But not 4 months later, a re-analysis and computer simulation at the Ragnar Frisch Center for Economic Research in Oslo countered the Duke findings. How should I store CBD Gummies? Ole Rogeberg contended that socioeconomic factors, not marijuana use, contributed to the low IQs observed in cannabis users.
Rogeberg’s conclusion counters a large literature, however, which supports a link between pot use and neurophysiological decline. Studies in both humans and animals suggest that folks who acquiring a marijuana habit in adolescence face long-term negative impacts on brain function, with some users finding it difficult to concentrate and learn new tasks.
Notably, most studies about them claim that while there might be negative consequences of smoking as a teen, users who begin in adulthood are often unaffected. This can be due to endocannabinoid-directed reorganization of mental performance during puberty, Hermann explained. The intake of cannabinoids that is included with pot use might cause irreversible “misleading of the neural growth,” he said.
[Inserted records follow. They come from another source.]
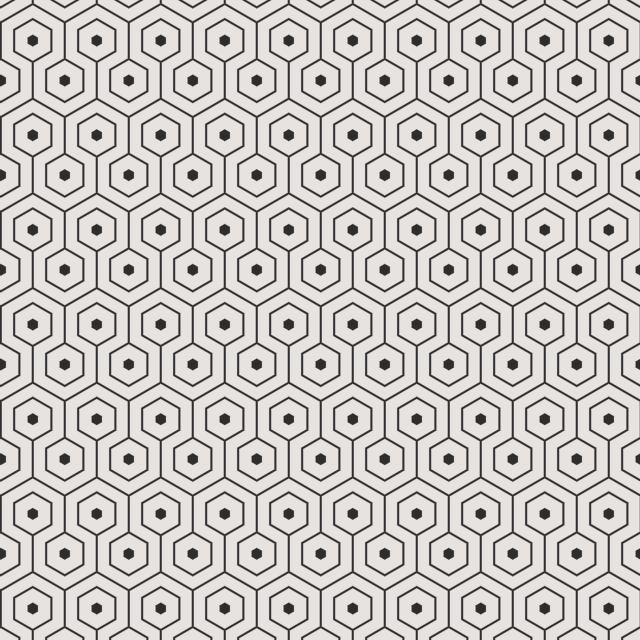
A Shadertoy shader for this pattern:

```glsl
// Interlocked hexagon tiling: outlined hexagons with solid hexagonal centres,
// hung on vertical stems between zigzag bands. One motif is drawn as a distance
// field and paired with its half-turn copy inside a repeating cell.

const vec2 CELL = vec2(0.1, 0.1479);           // size of one repeat
const vec2 CELL_CENTRE = vec2(0.0762, 0.9054); // midpoint of one motif pair
const vec2 MOTIF_OFFSET = vec2(-0.025, 0.0312);
const float RING_APOTHEM = 0.0291;
const float DOT_APOTHEM = 0.0081;
const float LINE_WIDTH = 0.0032;
const vec2 SLANT = vec2(0.5, 0.8660254);       // normal of the sloped edges

const vec3 PAPER = vec3(0.906, 0.89, 0.881);
const vec3 INK = vec3(0.18, 0.178, 0.18);

// Signed distance to a hexagon with a vertex at the top
float hexagon(vec2 p, float apothem) {
    p = abs(p);
    return max(p.x, dot(p, SLANT)) - apothem;
}

// Distance to a vertical segment on the y axis
float stem(vec2 p, float bottom, float top) {
    return length(vec2(p.x, p.y - clamp(p.y, bottom, top)));
}

// Distance to a zigzag whose peak stands above the origin
float zigzag(vec2 p, float peak) {
    return abs(dot(vec2(abs(p.x), p.y - peak), SLANT));
}

// Ring, centre, stem below and zigzag above, repeated along x
float motif(vec2 p, vec2 offset, vec2 cell) {
    p -= offset;
    p.x -= cell.x * round(p.x / cell.x);

    float rise = 0.25 * cell.x * SLANT.x / SLANT.y;
    float peak = 0.5 * cell.y - offset.y + rise;
    float ring = abs(hexagon(p, RING_APOTHEM));
    float lines = min(ring, zigzag(p, peak));
    lines = min(lines, stem(p, peak - cell.y, -RING_APOTHEM / SLANT.y));

    return min(lines - 0.5 * LINE_WIDTH, hexagon(p, DOT_APOTHEM));
}

// Both rows of the pair: the second is the first turned half way round
float pattern(vec2 p) {
    p -= CELL_CENTRE;
    p.y -= CELL.y * round(p.y / CELL.y);
    return min(motif(p, MOTIF_OFFSET, CELL), motif(-p, MOTIF_OFFSET, CELL));
}

void mainImage(out vec4 fragColor, in vec2 fragCoord) {
    vec2 uv = fragCoord / iResolution.y;
    float softness = 0.8 / iResolution.y;
    float coverage = 1.0 - smoothstep(-softness, softness, pattern(uv));
    fragColor = vec4(mix(PAPER, INK, coverage), 1.0);
}
```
Along with the consequences for intelligence, many studies claim that smoking marijuana raises the risk of schizophrenia, and could have similar effects on the brain. Hermann’s group used MRI to detect cannabis-associated neuron damage in the pre-frontal cortex and found that it was much like brain changes observed in schizophrenia patients. Other studies further claim that weed-smoking schizophrenics have greater disease-associated brain changes and perform worse on cognitive tests than their non-smoking counterparts.
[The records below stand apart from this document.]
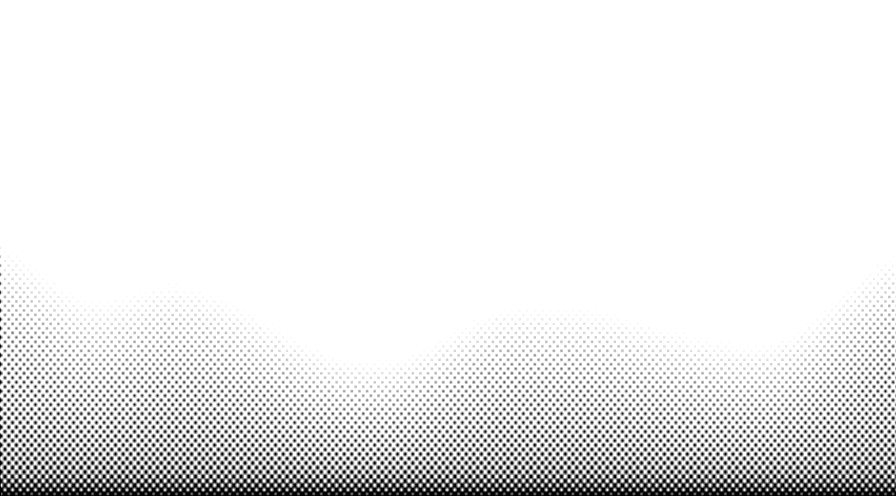
Write a Shadertoy shader that draws this background.

```glsl
// Black halftone dots rising from the bottom edge in a soft wave on white.

const vec3 PAPER = vec3(1.0);
const vec3 INK = vec3(0.01);
const vec2 PITCH = vec2(0.01537, 0.0181);   // dot spacing, in canvas heights
const vec2 ANCHOR = vec2(0.986, 0.338);     // centre of one dot
const float FADE_INK = 0.45;                // coverage gained from crest to floor
const float FADE_POWER = 1.4;
const float FLOOR_INK = 0.55;               // extra coverage along the floor
const float FLOOR_HEIGHT = 0.023;
const float RIM_WIDTH = 0.0022;             // darker strip on the left edge
const float RIM_INK = 0.30;
const float SOFTNESS = 0.0050;              // width of the dot edges
const int SAMPLES = 7;                      // antialiasing grid per axis
const float TAU = 6.2831853;

// Wave slopes: start x, end x (canvas widths), change of height
const float CREST_START = 0.535;
const int SLOPES = 6;
const vec3 SLOPE[SLOPES] = vec3[SLOPES](
    vec3(-0.033, 0.111, -0.136),
    vec3( 0.111, 0.189,  0.033),
    vec3( 0.189, 0.410, -0.157),
    vec3( 0.423, 0.580,  0.110),
    vec3( 0.625, 0.846, -0.077),
    vec3( 0.846, 1.029,  0.200));

// Height at which the dots vanish
float crestHeight(float x) {
    float height = CREST_START;
    for (int i = 0; i < SLOPES; i++)
        height += SLOPE[i].z * smoothstep(SLOPE[i].x, SLOPE[i].y, x);
    return height;
}

// Share of the paper covered by ink
float inkCoverage(vec2 p, float crest) {
    float depth = clamp((crest - p.y) / crest, 0.0, 1.0);
    float cover = FADE_INK * pow(depth, FADE_POWER);
    cover += FLOOR_INK * exp(-max(p.y, 0.0) / FLOOR_HEIGHT);
    cover += RIM_INK * step(p.x, RIM_WIDTH) * smoothstep(0.0, 0.3, depth);
    return clamp(cover, 0.0, 1.0);
}

// Spot value that a staggered dot must exceed to give the coverage
float spotThreshold(float cover) {
    float c = min(cover, 1.0 - cover);
    float t = 1.0 - 0.5 * TAU * c + (TAU - 4.0) * c * c;
    return cover < 0.5 ? t : -t;
}

float halftone(vec2 p, float cover) {
    vec2 wave = cos(TAU * (p - ANCHOR) / PITCH);
    return wave.x * wave.y > spotThreshold(cover) ? 1.0 : 0.0;
}

void mainImage(out vec4 fragColor, in vec2 fragCoord) {
    vec2 center = fragCoord / iResolution.y;
    float crest = crestHeight(fragCoord.x / iResolution.x);
    float cover = inkCoverage(center, crest);
    float footprint = max(SOFTNESS, 1.0 / iResolution.y);
    float ink = 0.0;

    // Average a grid of samples around the pixel
    for (int j = 0; j < SAMPLES; j++)
        for (int i = 0; i < SAMPLES; i++) {
            vec2 offset = (vec2(i, j) + 0.5) / float(SAMPLES) - 0.5;
            ink += halftone(center + offset * footprint, cover);
        }
    ink /= float(SAMPLES * SAMPLES);

    fragColor = vec4(mix(PAPER, INK, ink), 1.0);
}
```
But much with this research can’t distinguish between brain changes resulting from marijuana use and symptoms associated with the disease. It’s possible that cannabis-smoking schizophrenics “might have unpleasant symptoms [that precede full-blown schizophrenia] and are self-medicating” with the psychotropic drug, said Roland Lamarine, a professor of community health at California State University, Chico. “We haven’t seen a rise in schizophrenics, despite having a lot more marijuana use.”
Actually, other research suggests that cannabis-using schizophrenics score better on cognitive tests than non-using schizophrenics. Such conflicting reports might be because of the varying concentrations-and varying effects-of cannabinoids in marijuana. Along with tetrahydrocannabinol (THC), a neurotoxic cannabinoid that’s in charge of marijuana’s mind-altering properties, the drug also incorporates a number of non-psychoactive cannabinoids, including cannabidiol (CBD), which could protect against neuron damage. Hermann unearthed that the amount of the hippocampus-a brain area very important to memory processing-is slightly smaller in cannabis users than in non-users, but more CBD-rich marijuana countered this effect.
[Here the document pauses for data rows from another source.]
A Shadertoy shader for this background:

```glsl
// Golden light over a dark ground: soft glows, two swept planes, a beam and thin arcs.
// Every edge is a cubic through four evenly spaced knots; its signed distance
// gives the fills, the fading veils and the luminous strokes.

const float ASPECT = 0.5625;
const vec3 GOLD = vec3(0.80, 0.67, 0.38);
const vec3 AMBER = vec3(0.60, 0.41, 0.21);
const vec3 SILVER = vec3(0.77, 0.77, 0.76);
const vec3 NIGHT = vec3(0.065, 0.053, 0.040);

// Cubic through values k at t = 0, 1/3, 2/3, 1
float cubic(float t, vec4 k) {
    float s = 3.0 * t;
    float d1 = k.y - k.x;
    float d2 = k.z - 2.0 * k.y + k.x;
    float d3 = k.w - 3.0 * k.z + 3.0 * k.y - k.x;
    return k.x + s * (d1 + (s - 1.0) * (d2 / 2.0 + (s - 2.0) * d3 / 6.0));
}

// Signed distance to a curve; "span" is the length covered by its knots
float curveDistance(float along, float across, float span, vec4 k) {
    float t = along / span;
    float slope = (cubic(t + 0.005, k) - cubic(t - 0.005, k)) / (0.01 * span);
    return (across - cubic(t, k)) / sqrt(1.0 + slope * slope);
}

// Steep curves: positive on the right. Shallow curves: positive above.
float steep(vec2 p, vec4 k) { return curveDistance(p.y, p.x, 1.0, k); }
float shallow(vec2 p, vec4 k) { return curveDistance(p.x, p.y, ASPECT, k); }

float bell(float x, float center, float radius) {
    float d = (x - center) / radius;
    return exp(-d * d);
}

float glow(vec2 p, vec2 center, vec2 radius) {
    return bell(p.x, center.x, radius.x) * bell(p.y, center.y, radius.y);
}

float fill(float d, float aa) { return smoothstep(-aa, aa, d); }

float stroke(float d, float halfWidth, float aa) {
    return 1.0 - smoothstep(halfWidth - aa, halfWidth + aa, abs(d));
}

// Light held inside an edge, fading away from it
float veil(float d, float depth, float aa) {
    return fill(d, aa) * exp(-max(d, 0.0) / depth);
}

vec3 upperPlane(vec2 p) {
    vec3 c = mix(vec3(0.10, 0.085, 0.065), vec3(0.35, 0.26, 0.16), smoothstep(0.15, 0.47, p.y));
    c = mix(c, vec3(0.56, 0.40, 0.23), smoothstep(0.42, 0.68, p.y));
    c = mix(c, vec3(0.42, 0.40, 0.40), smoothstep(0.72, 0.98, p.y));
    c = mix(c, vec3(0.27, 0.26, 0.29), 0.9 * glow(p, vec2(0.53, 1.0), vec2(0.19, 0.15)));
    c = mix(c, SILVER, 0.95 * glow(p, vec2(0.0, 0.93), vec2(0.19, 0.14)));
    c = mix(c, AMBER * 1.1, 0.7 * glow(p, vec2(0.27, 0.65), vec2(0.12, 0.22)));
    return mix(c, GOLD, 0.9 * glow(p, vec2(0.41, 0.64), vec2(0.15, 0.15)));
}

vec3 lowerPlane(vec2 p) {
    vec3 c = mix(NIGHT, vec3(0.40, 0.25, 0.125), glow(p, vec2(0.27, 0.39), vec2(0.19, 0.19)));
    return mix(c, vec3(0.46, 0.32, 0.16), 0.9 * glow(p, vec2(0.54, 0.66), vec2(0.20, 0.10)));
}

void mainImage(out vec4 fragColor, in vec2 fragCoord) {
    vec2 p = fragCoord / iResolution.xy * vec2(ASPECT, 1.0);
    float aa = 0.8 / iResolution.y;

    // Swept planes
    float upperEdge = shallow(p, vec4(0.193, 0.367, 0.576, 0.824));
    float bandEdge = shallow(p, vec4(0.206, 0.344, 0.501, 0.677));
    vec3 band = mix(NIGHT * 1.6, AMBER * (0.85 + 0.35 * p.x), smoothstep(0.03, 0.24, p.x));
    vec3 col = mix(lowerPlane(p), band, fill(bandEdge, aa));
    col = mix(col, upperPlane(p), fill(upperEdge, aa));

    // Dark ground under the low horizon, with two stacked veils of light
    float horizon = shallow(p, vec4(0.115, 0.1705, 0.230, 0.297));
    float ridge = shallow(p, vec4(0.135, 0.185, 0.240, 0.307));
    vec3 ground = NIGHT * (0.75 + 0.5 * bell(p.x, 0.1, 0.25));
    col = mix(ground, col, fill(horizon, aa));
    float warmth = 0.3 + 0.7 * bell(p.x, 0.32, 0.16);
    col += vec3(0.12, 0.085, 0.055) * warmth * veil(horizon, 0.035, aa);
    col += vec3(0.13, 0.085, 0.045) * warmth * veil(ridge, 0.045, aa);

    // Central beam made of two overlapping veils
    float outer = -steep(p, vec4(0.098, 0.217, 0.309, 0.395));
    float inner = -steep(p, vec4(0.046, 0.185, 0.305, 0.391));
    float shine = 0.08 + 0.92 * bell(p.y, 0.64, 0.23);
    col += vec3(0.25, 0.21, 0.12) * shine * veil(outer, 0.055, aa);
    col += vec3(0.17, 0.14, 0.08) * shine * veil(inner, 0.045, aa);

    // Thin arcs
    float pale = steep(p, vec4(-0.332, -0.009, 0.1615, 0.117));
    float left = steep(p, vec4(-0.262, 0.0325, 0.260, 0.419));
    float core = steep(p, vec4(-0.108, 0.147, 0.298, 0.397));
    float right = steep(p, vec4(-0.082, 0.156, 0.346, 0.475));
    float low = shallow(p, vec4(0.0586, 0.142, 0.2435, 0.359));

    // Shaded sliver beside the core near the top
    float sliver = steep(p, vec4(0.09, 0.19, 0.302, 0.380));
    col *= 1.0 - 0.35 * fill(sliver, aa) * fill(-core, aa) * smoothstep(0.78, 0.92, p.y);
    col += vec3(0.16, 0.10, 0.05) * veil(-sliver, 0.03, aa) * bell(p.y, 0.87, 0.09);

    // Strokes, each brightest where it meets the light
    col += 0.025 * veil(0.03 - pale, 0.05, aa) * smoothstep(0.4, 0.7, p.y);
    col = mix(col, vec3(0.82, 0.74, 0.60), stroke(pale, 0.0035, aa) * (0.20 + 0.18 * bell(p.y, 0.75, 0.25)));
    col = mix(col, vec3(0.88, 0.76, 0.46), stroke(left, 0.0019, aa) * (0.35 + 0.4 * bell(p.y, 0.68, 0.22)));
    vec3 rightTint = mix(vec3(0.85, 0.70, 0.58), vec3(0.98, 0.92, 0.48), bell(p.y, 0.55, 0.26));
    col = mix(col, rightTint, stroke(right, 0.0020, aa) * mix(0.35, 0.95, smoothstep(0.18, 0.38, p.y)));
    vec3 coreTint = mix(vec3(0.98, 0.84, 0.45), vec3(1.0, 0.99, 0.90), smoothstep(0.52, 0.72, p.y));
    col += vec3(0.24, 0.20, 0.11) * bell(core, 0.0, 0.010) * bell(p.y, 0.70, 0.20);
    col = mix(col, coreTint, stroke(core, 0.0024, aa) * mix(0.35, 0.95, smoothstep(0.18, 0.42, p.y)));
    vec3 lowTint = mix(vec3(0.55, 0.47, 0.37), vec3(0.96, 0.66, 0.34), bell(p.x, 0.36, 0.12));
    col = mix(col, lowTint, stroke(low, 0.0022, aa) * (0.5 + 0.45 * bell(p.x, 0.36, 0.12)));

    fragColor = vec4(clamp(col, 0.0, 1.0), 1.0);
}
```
A dangerous cocktail?
While data supporting the harmful aftereffects of marijuana on its own are weak, some researchers are far more worried about the drug together with other substances, such as tobacco, alcohol, or cocaine. Some studies suggest, like, that marijuana may increase cravings for other drugs, resulting in its infamous tag as a “gateway drug.” A study published earlier this month supported this theory when it unearthed that, at the very least in rats, THC exposure increases tobacco’s addictive effects. Furthermore, marijuana may not mix well with prescription drugs, as cannabis causes the liver to metabolize drugs more slowly, raising the risk of drug toxicity.